Saved entries:
>>>>>

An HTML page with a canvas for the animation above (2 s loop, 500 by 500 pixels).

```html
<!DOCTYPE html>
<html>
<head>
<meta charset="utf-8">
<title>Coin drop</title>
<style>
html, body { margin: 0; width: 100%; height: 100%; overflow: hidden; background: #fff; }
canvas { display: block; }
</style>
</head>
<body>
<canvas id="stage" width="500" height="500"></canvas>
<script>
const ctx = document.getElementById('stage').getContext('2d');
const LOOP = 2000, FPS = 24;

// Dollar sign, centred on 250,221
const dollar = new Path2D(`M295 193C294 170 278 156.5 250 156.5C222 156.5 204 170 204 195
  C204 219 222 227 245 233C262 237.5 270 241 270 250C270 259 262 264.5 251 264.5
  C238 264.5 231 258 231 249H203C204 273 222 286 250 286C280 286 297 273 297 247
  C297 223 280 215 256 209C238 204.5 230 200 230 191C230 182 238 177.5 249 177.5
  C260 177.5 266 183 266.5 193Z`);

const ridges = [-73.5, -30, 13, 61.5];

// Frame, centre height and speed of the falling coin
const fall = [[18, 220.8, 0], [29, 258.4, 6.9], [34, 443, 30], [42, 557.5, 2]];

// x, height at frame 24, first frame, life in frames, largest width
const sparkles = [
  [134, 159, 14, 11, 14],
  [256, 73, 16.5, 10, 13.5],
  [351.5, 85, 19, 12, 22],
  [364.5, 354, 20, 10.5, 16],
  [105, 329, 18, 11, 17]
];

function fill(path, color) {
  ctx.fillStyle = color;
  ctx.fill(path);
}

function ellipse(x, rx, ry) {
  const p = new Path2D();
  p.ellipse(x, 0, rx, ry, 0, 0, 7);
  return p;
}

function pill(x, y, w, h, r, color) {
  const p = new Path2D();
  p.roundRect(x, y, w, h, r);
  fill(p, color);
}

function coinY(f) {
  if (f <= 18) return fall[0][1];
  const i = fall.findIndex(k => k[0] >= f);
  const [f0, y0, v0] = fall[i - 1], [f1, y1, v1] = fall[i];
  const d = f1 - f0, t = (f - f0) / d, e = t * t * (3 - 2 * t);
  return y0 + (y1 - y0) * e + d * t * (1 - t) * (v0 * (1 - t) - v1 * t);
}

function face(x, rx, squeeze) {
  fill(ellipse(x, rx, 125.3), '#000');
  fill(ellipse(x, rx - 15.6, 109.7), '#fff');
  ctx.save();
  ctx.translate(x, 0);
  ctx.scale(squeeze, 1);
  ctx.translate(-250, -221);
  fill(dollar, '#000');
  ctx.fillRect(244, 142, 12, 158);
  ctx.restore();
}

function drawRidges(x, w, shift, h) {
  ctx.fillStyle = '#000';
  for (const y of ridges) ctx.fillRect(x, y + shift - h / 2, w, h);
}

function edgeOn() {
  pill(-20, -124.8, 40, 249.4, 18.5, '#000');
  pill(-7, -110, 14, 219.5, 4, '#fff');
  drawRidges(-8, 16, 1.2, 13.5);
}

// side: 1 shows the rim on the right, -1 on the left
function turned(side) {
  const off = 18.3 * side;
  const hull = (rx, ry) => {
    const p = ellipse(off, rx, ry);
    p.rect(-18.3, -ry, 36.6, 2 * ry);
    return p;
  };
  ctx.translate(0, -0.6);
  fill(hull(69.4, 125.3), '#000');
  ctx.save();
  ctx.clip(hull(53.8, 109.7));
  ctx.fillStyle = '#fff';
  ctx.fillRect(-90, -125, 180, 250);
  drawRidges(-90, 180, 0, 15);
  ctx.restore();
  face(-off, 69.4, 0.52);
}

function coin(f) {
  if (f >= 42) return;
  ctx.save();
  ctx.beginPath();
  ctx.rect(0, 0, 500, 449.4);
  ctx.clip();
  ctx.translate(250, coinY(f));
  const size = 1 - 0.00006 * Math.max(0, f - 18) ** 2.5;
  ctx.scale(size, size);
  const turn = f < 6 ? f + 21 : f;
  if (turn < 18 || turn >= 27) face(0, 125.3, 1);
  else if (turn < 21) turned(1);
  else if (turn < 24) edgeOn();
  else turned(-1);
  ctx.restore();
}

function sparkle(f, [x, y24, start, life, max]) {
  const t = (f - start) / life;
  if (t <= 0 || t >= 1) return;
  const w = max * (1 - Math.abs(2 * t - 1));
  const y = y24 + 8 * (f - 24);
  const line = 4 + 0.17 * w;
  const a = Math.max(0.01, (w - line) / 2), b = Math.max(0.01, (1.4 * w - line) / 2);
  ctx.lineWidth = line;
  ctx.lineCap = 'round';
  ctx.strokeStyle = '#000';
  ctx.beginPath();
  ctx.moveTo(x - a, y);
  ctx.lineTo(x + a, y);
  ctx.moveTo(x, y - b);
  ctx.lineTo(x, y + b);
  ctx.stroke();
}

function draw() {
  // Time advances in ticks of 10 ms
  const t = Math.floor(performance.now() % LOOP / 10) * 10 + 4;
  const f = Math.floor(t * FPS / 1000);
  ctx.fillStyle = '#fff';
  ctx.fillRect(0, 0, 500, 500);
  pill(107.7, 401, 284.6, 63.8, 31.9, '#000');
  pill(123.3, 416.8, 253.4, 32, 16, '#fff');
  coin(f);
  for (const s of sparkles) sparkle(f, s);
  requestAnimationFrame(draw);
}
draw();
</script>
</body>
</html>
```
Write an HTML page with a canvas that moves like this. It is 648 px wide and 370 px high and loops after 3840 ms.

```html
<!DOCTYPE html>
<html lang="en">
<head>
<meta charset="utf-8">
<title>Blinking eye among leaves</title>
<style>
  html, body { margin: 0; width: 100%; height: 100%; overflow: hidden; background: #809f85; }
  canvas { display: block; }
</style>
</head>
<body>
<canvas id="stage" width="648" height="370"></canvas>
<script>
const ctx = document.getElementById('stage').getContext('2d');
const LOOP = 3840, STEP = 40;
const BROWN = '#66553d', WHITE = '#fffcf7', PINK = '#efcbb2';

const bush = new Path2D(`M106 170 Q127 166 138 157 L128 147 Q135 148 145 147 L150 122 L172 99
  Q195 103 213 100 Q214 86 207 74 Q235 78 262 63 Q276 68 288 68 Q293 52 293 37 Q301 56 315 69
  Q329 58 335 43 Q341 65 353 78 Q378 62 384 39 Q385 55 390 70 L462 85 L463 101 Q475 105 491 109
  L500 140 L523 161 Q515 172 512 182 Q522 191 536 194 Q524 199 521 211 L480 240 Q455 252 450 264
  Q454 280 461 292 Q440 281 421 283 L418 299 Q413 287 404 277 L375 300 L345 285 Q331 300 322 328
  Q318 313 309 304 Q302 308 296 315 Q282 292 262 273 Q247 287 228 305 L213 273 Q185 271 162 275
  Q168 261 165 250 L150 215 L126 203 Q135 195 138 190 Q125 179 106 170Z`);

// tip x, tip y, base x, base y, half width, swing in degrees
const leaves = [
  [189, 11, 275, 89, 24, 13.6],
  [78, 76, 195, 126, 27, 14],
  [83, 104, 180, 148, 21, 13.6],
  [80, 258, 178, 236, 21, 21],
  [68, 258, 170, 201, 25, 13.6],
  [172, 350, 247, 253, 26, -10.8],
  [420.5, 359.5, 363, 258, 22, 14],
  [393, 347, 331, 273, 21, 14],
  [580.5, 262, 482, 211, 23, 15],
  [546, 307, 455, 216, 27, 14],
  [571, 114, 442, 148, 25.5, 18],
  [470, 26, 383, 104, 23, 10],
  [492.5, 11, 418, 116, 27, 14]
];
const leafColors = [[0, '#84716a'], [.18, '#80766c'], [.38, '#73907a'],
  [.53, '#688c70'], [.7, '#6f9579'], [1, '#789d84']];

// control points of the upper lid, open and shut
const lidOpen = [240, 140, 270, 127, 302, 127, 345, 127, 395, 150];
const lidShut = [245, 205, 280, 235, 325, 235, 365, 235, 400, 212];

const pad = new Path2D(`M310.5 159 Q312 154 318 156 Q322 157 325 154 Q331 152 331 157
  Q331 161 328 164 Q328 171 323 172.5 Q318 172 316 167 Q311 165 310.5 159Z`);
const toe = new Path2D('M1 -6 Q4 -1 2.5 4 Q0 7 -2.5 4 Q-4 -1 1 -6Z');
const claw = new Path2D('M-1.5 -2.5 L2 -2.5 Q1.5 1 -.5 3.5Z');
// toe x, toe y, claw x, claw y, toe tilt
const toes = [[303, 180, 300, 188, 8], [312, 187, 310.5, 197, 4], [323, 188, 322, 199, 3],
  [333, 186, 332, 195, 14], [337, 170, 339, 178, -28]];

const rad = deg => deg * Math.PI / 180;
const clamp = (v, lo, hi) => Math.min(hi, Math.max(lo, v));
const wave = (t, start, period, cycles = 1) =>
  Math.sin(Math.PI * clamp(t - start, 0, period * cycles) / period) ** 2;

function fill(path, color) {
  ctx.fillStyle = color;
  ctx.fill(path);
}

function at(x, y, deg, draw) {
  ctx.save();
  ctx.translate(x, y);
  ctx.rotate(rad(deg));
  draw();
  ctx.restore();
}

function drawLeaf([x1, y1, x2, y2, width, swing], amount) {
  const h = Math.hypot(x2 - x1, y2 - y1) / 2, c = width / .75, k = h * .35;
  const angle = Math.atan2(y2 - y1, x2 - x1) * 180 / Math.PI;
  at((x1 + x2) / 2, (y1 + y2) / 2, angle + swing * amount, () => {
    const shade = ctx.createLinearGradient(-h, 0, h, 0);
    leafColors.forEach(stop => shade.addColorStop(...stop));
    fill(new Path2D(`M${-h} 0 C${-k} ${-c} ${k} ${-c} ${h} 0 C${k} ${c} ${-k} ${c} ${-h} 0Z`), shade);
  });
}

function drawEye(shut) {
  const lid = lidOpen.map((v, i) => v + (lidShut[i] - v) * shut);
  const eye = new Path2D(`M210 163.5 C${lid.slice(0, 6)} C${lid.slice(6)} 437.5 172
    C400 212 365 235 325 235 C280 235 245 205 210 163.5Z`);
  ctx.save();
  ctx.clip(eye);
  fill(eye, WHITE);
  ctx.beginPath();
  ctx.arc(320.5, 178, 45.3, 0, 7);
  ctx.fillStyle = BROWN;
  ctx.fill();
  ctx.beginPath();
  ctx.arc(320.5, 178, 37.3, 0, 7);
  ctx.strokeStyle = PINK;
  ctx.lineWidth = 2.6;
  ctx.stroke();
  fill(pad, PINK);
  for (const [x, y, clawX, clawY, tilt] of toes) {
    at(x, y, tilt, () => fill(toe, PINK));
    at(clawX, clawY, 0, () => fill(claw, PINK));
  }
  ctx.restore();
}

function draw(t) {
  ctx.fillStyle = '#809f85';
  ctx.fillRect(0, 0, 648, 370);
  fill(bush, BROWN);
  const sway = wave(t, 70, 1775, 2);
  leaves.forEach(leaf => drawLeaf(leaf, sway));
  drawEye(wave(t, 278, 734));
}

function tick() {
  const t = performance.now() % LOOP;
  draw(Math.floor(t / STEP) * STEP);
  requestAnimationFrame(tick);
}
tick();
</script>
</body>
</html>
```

<<<<<

> _To do_
Return, from the entries, each line that holds "fillStyle".

> _Task solution_
  ctx.fillStyle = color;
  ctx.fillStyle = '#000';
  ctx.fillStyle = '#fff';
  ctx.fillStyle = '#fff';
  ctx.fillStyle = color;
  ctx.fillStyle = BROWN;
  ctx.fillStyle = '#809f85';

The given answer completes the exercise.